Grief, not joy, for some on Mothers Day
While most Thais celebrated with loved ones yesterday, Muhammad Ayub Pathan reports on how some families have been torn apart by violence in the South
Yesterday was Mothers Day, but nine-year-old Suhimee Dolah could not even hug his mum.
The young boy has been in the intensive care unit of Yala hospital for the past five months and relies on a respirator and aspiration unit to remove phlegm and breathe properly.
Suhimee is one of seven children who were injured by a bomb explosion in Tabingtingngo village, Bannang Sata district of Yala on March 17.
Police say the explosive was hidden in a motorcycle which was left parked in the village.
While the bomb targeted a military unit, it also damaged a nearby house and injured the youngsters who were watching television together there.
A soldier and seven children were seriously hurt, including Suhimee and two of his brothers, Bukoree, five, and seven-year-old Mahrobee.
Suhimee suffered the most. The shrapnel sliced into his neck and back and cut nerves near his spinal cord.
He can no longer move his arms or legs. Doctors recently told his mother, Angkhana Wateh, that her son's paralysis is incurable. He is permanently disabled.
"He wants to go to school. He asks me every day when he will go to school again," said Mrs Angkhana, her voice trembling.
"What should I say? How can I tell him?"
The other two sons injured in the bombing attack recovered and were discharged from the hospital, but Mrs Angkhana returns there every day to look after Suhimee.

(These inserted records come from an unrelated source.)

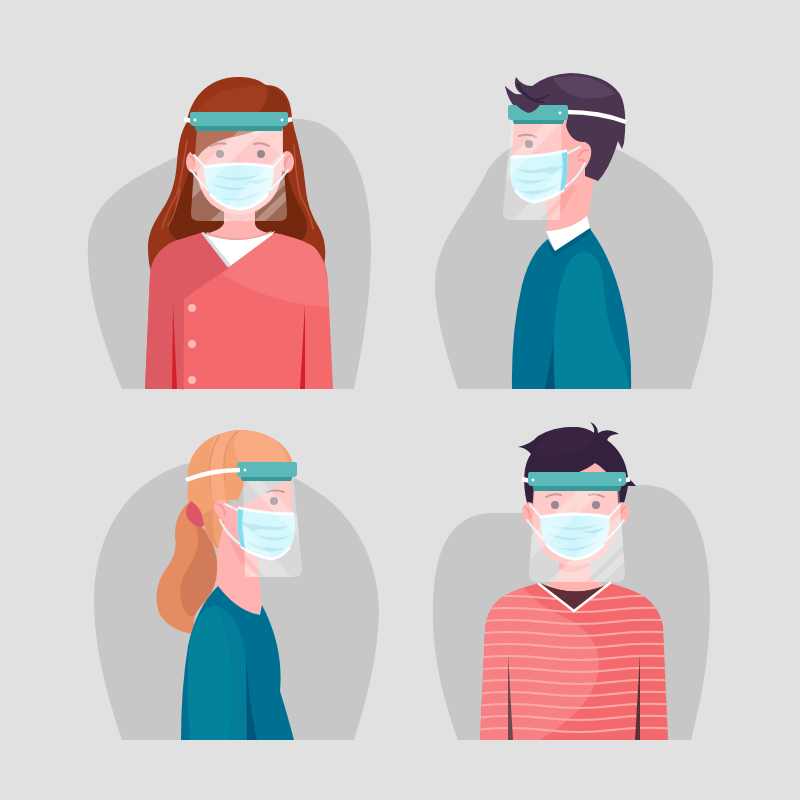
<!DOCTYPE html>
<html lang="en">
<head>
<meta charset="utf-8">
<title>People wearing face shields and masks</title>
<style>
:root{--ground:#e1e1e1;--blob:#c7c7c7;--skin:#ffb4b2;--skin-shade:#f89a98;--skin-light:#ffcbc9;--coral:#f3696c;--coral-light:#f5797b;--coral-shade:#dd5a62;--crimson:#d3202c;--teal:#5bbab9;--teal-shade:#369a99;--blue:#007092;--blue-light:#04859d;--blue-shade:#00567a;--mask:#c3f4fc;--mask-shade:#a0dfec;--auburn:#983519;--auburn-dark:#74290f;--plum:#4c3550;--plum-light:#5b4261;--ink:#34203f;--blond:#f4a172;--blond-dark:#d27b58;--eye:#69565f;--white:#fff}
html,body{margin:0;background:var(--ground);overflow:hidden}
svg{display:block;width:800px;height:800px}
.blob{fill:var(--blob)}
.skin{fill:var(--skin)}
.skin-shade{fill:var(--skin-shade)}
.skin-light{fill:var(--skin-light)}
.coral{fill:var(--coral)}
.coral-light{fill:var(--coral-light)}
.coral-shade{fill:var(--coral-shade)}
.crimson{fill:var(--crimson)}
.teal{fill:var(--teal)}
.teal-shade{fill:var(--teal-shade)}
.blue{fill:var(--blue)}
.blue-light{fill:var(--blue-light)}
.blue-shade{fill:var(--blue-shade)}
.auburn{fill:var(--auburn)}
.auburn-dark{fill:var(--auburn-dark)}
.plum{fill:var(--plum)}
.plum-light{fill:var(--plum-light)}
.ink{fill:var(--ink)}
.blond{fill:var(--blond)}
.blond-dark{fill:var(--blond-dark)}
.white{fill:var(--white)}
.eye{fill:var(--eye)}
.mask{fill:var(--mask)}
.fold{fill:var(--mask-shade)}
.line{fill:none;stroke-linecap:round;stroke-linejoin:round}
.loop{stroke:#e9f4f8;stroke-width:2}
.edge{stroke:#f4fdff;stroke-width:3}
.brow{stroke:#a9736f;stroke-width:2}
.ear-line{stroke:var(--skin-shade);stroke-width:2}
.lock{stroke:#b5533a;stroke-width:1.5}
.strap{stroke:var(--white);stroke-width:4.5;stroke-linecap:butt}
.film{fill:var(--white);opacity:.3}
.glare{fill:var(--white);opacity:.26}
</style>
</head>
<body>
<svg viewBox="0 0 800 800" role="img" aria-label="Four people wearing face shields and medical masks">
<defs>
  <linearGradient id="mask-glow" x1="0" x2="1"><stop offset="0" stop-color="#c9f6fd"/><stop offset=".5" stop-color="#b9f0fb"/><stop offset="1" stop-color="#d5f9ff"/></linearGradient>
  <path id="front-film" d="M197 128H281L287 212Q288 221 279 221H199Q190 221 191 212Z"/>
  <path id="side-film" d="M512 118H562L560 220H511Q502 220 503 211Z"/>
  <clipPath id="front-clip"><use href="#front-film"/></clipPath>
  <clipPath id="side-clip"><use href="#side-film"/></clipPath>

  <g id="front-mask">
    <path class="line loop" d="M205 167L194 155M208 190Q198 180 191 170M273 167L284 155M270 190Q281 180 288 170"/>
    <path d="M204 167Q238 160 274 167Q274 185 268 194Q254 209 239 210Q223 209 210 194Q204 184 204 167Z" fill="url(#mask-glow)"/>
    <path class="line edge" d="M205 167Q238 161 273 167"/>
    <path class="line edge" d="M211 195Q223 208 239 209Q255 208 267 195"/>
    <path class="fold" d="M213 175Q239 181 262 174Q240 186 213 175ZM211 183Q230 190 252 187Q229 195 211 183ZM220 197Q240 202 262 191Q242 207 220 197ZM245 182L269 178L258 184Z"/>
  </g>
  <g id="front-shield">
    <use href="#front-film" class="film"/>
    <g clip-path="url(#front-clip)" class="glare"><path d="M180 187L250 120H274L180 210ZM205 226L292 143V178L242 226ZM249 226L292 185V195L260 226Z"/></g>
  </g>
  <g id="front-visor">
    <path class="line strap" d="M184 119L192 121M292 119L285 121"/>
    <path class="teal-shade" d="M194 124H284L282 131H196Z"/>
    <path class="teal" d="M192 112H286Q288 112 288 115V122Q288 126 284 126H194Q190 126 190 122V115Q190 112 192 112Z"/>
    <circle class="white" cx="195" cy="120" r="1.4"/><circle class="white" cx="282" cy="120" r="1.4"/>
  </g>
  <g id="front-eyes">
    <circle class="eye" cx="220" cy="154" r="4"/><circle class="eye" cx="261" cy="154" r="4"/>
    <path class="line brow" d="M211 146Q218 142 226 144M254 144Q262 142 269 146"/>
    <path class="skin-shade" d="M237 152Q242 157 243 164H234Q238 160 237 152Z" opacity=".45"/>
  </g>

  <g id="side-mask">
    <path class="line loop" d="M566 154L580 147M565 187Q578 178 585 163"/>
    <path class="mask" d="M511 157Q538 157 567 151Q569 173 564 190Q553 199 534 203Q520 200 514 189Q508 180 511 157Z"/>
    <path class="line edge" d="M512 157Q540 157 566 151"/>
    <path class="line edge" d="M516 191Q522 200 534 202Q553 198 563 190"/>
    <path class="fold" d="M514 168Q535 173 557 165Q535 180 514 168ZM514 178Q530 183 549 178Q529 189 514 178ZM520 191Q540 193 561 183Q540 201 520 191ZM540 171L565 165L552 174Z"/>
    <path d="M562 153L567 152Q569 173 564 189L559 192Q565 174 562 153Z" fill="#83dced"/>
  </g>
  <g id="side-shield">
    <use href="#side-film" class="film"/>
    <g clip-path="url(#side-clip)" class="glare"><path d="M500 168L552 116H566L500 188ZM510 224L564 166V194L536 224ZM542 224L564 201V210L550 224Z"/></g>
  </g>
  <g id="side-visor">
    <path class="teal-shade" d="M512 118H565L563 124H514Z"/>
    <path class="teal" d="M510 105H566Q568 105 568 107V118Q568 120 566 120H511Q508 120 508 117V107Q508 105 510 105Z"/>
    <circle class="white" cx="560" cy="113" r="1.4"/>
  </g>

  <path id="striped-body" d="M540 583Q518 588 502 597Q487 608 485 630L480 740H668L663 626Q659 605 640 594Q626 587 608 583Q576 606 540 583Z"/>
  <clipPath id="striped-clip"><use href="#striped-body"/></clipPath>
  <path id="stripe" class="line" d="M474 600Q510 596 545 600T612 600T676 599" stroke="#fbaaa9" stroke-width="2"/>
</defs>

<g id="woman-with-long-hair">
  <path class="blob" d="M122 389C100 335 86 285 88 243C92 195 140 175 180 155C220 130 265 118 300 119C350 122 371 180 371 245C371 300 362 350 354 389Z"/>
  <path class="auburn" d="M238 77C207 77 190 100 187 122C174 143 180 168 172 190C165 211 148 223 148 248Q148 262 151 272L200 236H280L324 266C329 236 318 229 312 214C304 196 306 176 301 157C298 140 294 130 292 118C291 96 282 85 266 85Q254 76 238 77Z"/>
  <path class="auburn-dark" d="M194 150Q187 184 176 205Q161 230 177 240L238 246L302 240Q313 228 300 207Q286 182 284 150Z"/>
  <path class="line lock" d="M187 140Q182 176 177 194Q166 214 162 228M294 145Q296 180 301 198Q310 212 313 229M180 189Q177 211 168 226"/>
  <path class="skin" d="M224 190H255V224Q257 232 275 234L239 252L203 234Q221 231 224 223Z"/>
  <path class="skin-shade" d="M224 208Q239 217 255 206V214Q239 226 224 218Z"/>
  <ellipse class="skin" cx="193" cy="162" rx="7" ry="11"/><ellipse class="skin" cx="287" cy="162" rx="7" ry="11"/>
  <path class="line ear-line" d="M190 156Q195 158 195 166M290 156Q285 158 285 166"/>
  <path class="skin" d="M196 126H283V165Q281 192 267 204Q253 215 239 215Q225 215 211 204Q197 190 196 165Z"/>
  <path class="skin-light" d="M262 126H283V160Q275 142 250 134Z" opacity=".6"/>
  <path class="auburn" d="M190 130Q193 108 206 101L282 113Q267 132 228 138Q206 144 197 158Q190 154 188 146Z"/>
  <path d="M195 115Q207 91 240 88Q258 84 267 87Q273 102 256 114Z" fill="#a03d1e"/>
  <path class="auburn-dark" d="M266 85Q270 103 256 114H288Q290 92 266 85Z" opacity=".35"/>
  <path class="white" d="M201 233Q239 248 275 231L264 246L229 268Z"/>
  <path class="line" d="M203 234L229 266" stroke="#d7dbe3" stroke-width="4"/>
  <path class="line" d="M207 233Q239 246 271 232" stroke="#e5a6a8" stroke-width="1.5"/>
  <path class="coral" d="M201 233L228 268L275 233Q302 239 314 247Q328 261 328 285L333 389H145L150 275Q152 251 175 241Z"/>
  <path class="coral-light" d="M275 233Q302 239 314 247Q328 261 329 307Q265 303 221 273Z"/>
  <path class="coral-shade" d="M201 233L228 268Q205 282 184 299L183 389H145L150 275Q152 251 175 241Z"/>
  <path class="line" d="M183 389V299Q205 282 228 268" stroke="#e35b62" stroke-width="1.5"/>
  <path class="crimson" d="M173 304L177 389H172ZM305 304V389H300Z"/>
  <g fill="#fdb9b5"><circle cx="192" cy="308" r="4"/><circle cx="192" cy="344" r="4"/><circle cx="192" cy="380" r="4"/></g>
  <use href="#front-eyes"/><use href="#front-mask"/><use href="#front-shield"/><use href="#front-visor"/>
</g>

<g id="man-in-profile">
  <path class="blob" d="M458 389C445 350 434 310 435 280C437 240 465 215 485 175C500 145 540 130 570 133C640 150 712 200 713 270C713 320 700 355 691 389Z"/>
  <path class="skin" d="M514 116H588L594 180L587 224L556 240L547 231V202Q525 205 516 190L512 160Z"/>
  <path class="skin-shade" d="M547 202Q562 196 575 184Q568 213 547 221Z" opacity=".55"/>
  <path class="plum" d="M528 113Q511 112 505 86Q512 96 522 94Q512 88 516 77Q522 86 532 86Q548 74 570 73Q606 74 620 94Q628 109 624 143L622 149L618 141Q610 168 598 181L585 176V142Q571 143 566 126L568 113Z"/>
  <path class="plum-light" d="M553 78Q594 70 615 94Q594 102 574 96Q560 91 553 78Z"/>
  <path class="line" d="M518 84Q526 102 543 102M525 93Q534 105 548 95" stroke="#36233f" stroke-width="2"/>
  <path class="skin" d="M571 160Q573 142 585 142Q594 146 590 159Q584 174 575 174Z"/>
  <path class="line ear-line" d="M578 157Q582 149 588 150M579 160Q584 158 585 164"/>
  <path class="line brow" d="M519 136Q528 133 536 137"/><circle class="eye" cx="529" cy="144" r="4"/>
  <path class="blue" d="M548 239Q530 253 522 285Q511 331 512 389H631Q632 329 616 280Q606 249 587 225L554 250Z"/>
  <path class="blue-shade" d="M559 300Q554 345 545 389H556Q552 349 559 300Z"/>
  <path class="blue" d="M555 389Q551 335 559 291Q568 252 589 252Q612 263 624 315Q632 352 631 389Z"/>
  <path class="blue-light" d="M555 389Q551 335 559 291Q567 252 584 252Q602 252 604 289Q608 336 624 362L630 389Z" opacity=".85"/>
  <path class="blue-shade" d="M546 238L555 251L591 228V233L554 257Z" opacity=".6"/>
  <path class="white" d="M546 231L555 251L590 228L587 216Q574 228 551 231Z"/>
  <use href="#side-mask"/><use href="#side-shield"/>
  <path class="line strap" d="M566 112Q600 112 626 122"/>
  <use href="#side-visor"/>
  <path class="plum" d="M505 86Q511 106 528 113Q536 112 541 103Q523 103 505 86Z"/>
</g>

<g id="woman-with-ponytail">
  <path class="blob" d="M122 740C105 690 93 640 94 595C96 530 130 480 185 464C260 450 300 480 325 497C355 520 378 560 379 610C378 660 365 705 354 740Z"/>
  <path d="M189 502Q174 515 175 537Q178 552 168 566Q151 588 159 613Q171 633 197 634Q189 621 200 607Q220 588 217 559Q213 538 201 526Z" fill="#e58c62"/>
  <path class="blond-dark" d="M194 522Q204 542 190 565Q175 585 183 607Q188 618 194 616Q201 605 208 597Q220 580 216 556Q212 537 201 526Z"/>
  <path class="skin" d="M220 505H245L291 478L293 530Q288 557 270 560L257 555L262 607L252 624L216 596Z"/>
  <path class="skin-shade" d="M258 556Q240 551 229 537Q238 568 259 576Z" opacity=".5"/>
  <path class="blond" d="M188 485C184 452 207 432 239 430C269 430 290 446 293 464L291 478H247L238 500H229L218 549Q204 536 202 515L190 508Q186 499 188 485Z"/>
  <path d="M214 437Q240 424 268 436Q284 444 288 463H240Q229 447 238 431Q223 450 224 470Q223 487 227 502L213 500Q205 464 214 437Z" fill="#f8aa81"/>
  <path class="line" d="M238 431Q220 446 225 480M219 436Q206 457 211 490" stroke="#e7936a" stroke-width="1.5"/>
  <path class="blond-dark" d="M203 514L213 509Q211 531 218 549Q204 536 203 514Z" opacity=".35"/>
  <path d="M191 501Q203 508 204 526Q196 529 188 519Q183 510 191 501Z" fill="#dd5566"/>
  <path class="skin" d="M214 508Q214 498 224 500Q232 506 231 524Q220 523 214 508Z"/>
  <path class="line ear-line" d="M217 504Q225 506 225 515"/>
  <path class="line brow" d="M267 492Q276 489 284 492"/><circle class="eye" cx="274" cy="501" r="4"/>
  <path class="blue" d="M218 586Q196 608 188 646Q181 689 181 740H294Q288 717 280 691Q284 647 262 605L260 615Q237 611 218 586Z"/>
  <path class="blue-light" d="M189 645Q197 604 217 606Q241 613 246 660L247 740H190Q186 690 189 645Z" opacity=".85"/>
  <path class="blue" d="M219 607Q243 616 247 660V740H228Q241 673 219 607Z" opacity=".35"/>
  <path class="blue-shade" d="M246 650Q248 700 257 740H247Z"/>
  <g transform="translate(805 357) scale(-1 1)"><use href="#side-mask"/><use href="#side-shield"/><use href="#side-visor"/></g>
  <path class="line strap" d="M186 480Q211 470 240 470"/>
</g>

<g id="man-in-striped-sweater">
  <path class="blob" d="M458 740C440 690 432 650 433 605C434 550 450 515 490 513L530 513C570 510 600 485 645 485C695 487 710 540 710 605C710 660 700 705 691 740Z"/>
  <path class="ink" d="M530 512Q522 491 525 469Q527 459 531 454Q525 447 518 447Q531 444 538 436Q554 426 577 427Q588 428 594 433Q595 427 590 422Q598 425 598 433Q607 427 619 434Q609 434 607 440Q625 453 628 477L636 486H628Q625 503 620 512Z"/>
  <path d="M531 454Q561 460 583 449Q597 442 594 433Q575 422 549 432Z" fill="#3b2443"/>
  <path class="skin" d="M559 548H590V577Q595 584 608 586L575 609L541 586Q556 583 559 575Z"/>
  <path class="skin-shade" d="M559 558Q575 568 590 557V565Q575 577 559 569Z"/>
  <ellipse class="skin" cx="529" cy="513" rx="7" ry="11"/><ellipse class="skin" cx="622" cy="513" rx="7" ry="11"/>
  <path class="line ear-line" d="M525 507Q530 510 530 518M625 507Q620 510 620 518"/>
  <path class="skin" d="M534 485Q552 485 579 472Q589 468 595 463Q605 468 617 486L619 515Q616 543 604 555Q590 566 575 566Q560 566 547 555Q534 543 532 515Z"/>
  <use href="#front-eyes" transform="translate(335 351)"/>
  <path fill="#5c3036" d="M540 583Q576 600 610 583L574 611Z"/>
  <path class="skin" d="M550 584Q576 597 602 584Q576 576 550 584Z"/>
  <use href="#striped-body" class="coral"/>
  <g clip-path="url(#striped-clip)">
    <path d="M470 580H520Q530 602 562 616Q604 635 598 674Q590 710 540 740H470Z" fill="#f68083"/>
    <use href="#stripe" y="-2"/><use href="#stripe" y="10"/><use href="#stripe" y="22"/><use href="#stripe" y="34"/><use href="#stripe" y="46"/><use href="#stripe" y="58"/><use href="#stripe" y="70"/><use href="#stripe" y="82"/><use href="#stripe" y="94"/><use href="#stripe" y="106"/><use href="#stripe" y="118"/><use href="#stripe" y="130"/>
  </g>
  <path fill="#5c3036" d="M541 584Q576 599 609 584L574 611Z"/>
  <path class="line" d="M539 584L574 611L610 583" stroke="#fff" stroke-width="2.5"/>
  <path fill="#6b4a4d" d="M508 655L513 740H508Z"/><path fill="#5c3036" d="M640 655V740H635Z"/>
  <use href="#front-mask" transform="translate(336 350)"/>
  <use href="#front-shield" transform="translate(338 361)"/>
  <use href="#front-visor" transform="translate(338 360)"/>
</g>
</svg>
</body>
</html>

She said her family would like to take the boy home, but it was impossible because he relies on expensive life support equipment which the family cannot afford to buy.
Since Suhimee was hospitalised, Mrs Angkhana has quit her job to look after her son. Her husband is now the sole breadwinner for the family.
Forget about costly medical equipment, just having enough money to feed the whole family each day is all they can look forward to.
"Suhimee asked me who will take care of him if I die. I told him that his father will look after him," Mrs Angkhana said.
"Then he asked what if his father dies too, and I said he would go to stay with his grandmother."
This conversation reflects the fear which resides in the minds of so many people in the restive South. They think a lot about death - and preparing themselves for the possible loss of their loved ones. This is not surprising, with insurgent violence occurring almost daily over the past four years and more than 3,000 people having been killed.
"What I pray for on Mother's Day is just that my son will recover and have a new life, and that he doesn't become permanently disabled as the doctors predict," said Mrs Angkhana.
"He is so young and should grow up to be a good person."
Mrs Angkhana is not the only mother who had to spend Mother's Day without a hug from her child.
Many women in these southern border provinces of Yala, Pattani and Narathiwat mark this special occasion with tears, as they remember sons and daughters lost in the brutality that has become their daily life.
Not for them the happy time other mothers spend with their children on this special day.
Sadly, it not only the mothers who suffer. Many sons and daughters are without their mothers, also innocent victims of the violence.
They are denied the opportunity of telling their mothers how much they love and need them.
"I would like insurgents in the southernmost provinces to know just what it is like to lose a member of their family," Mrs Angkhana said.
She also wishes she had enough money to buy the respirator and suction unit so that she can take care of her boy at home.
Donations for Suhimee's medical equipment can be made at Yala hospital. Call 073-244711.
Wednesday August 13, 2008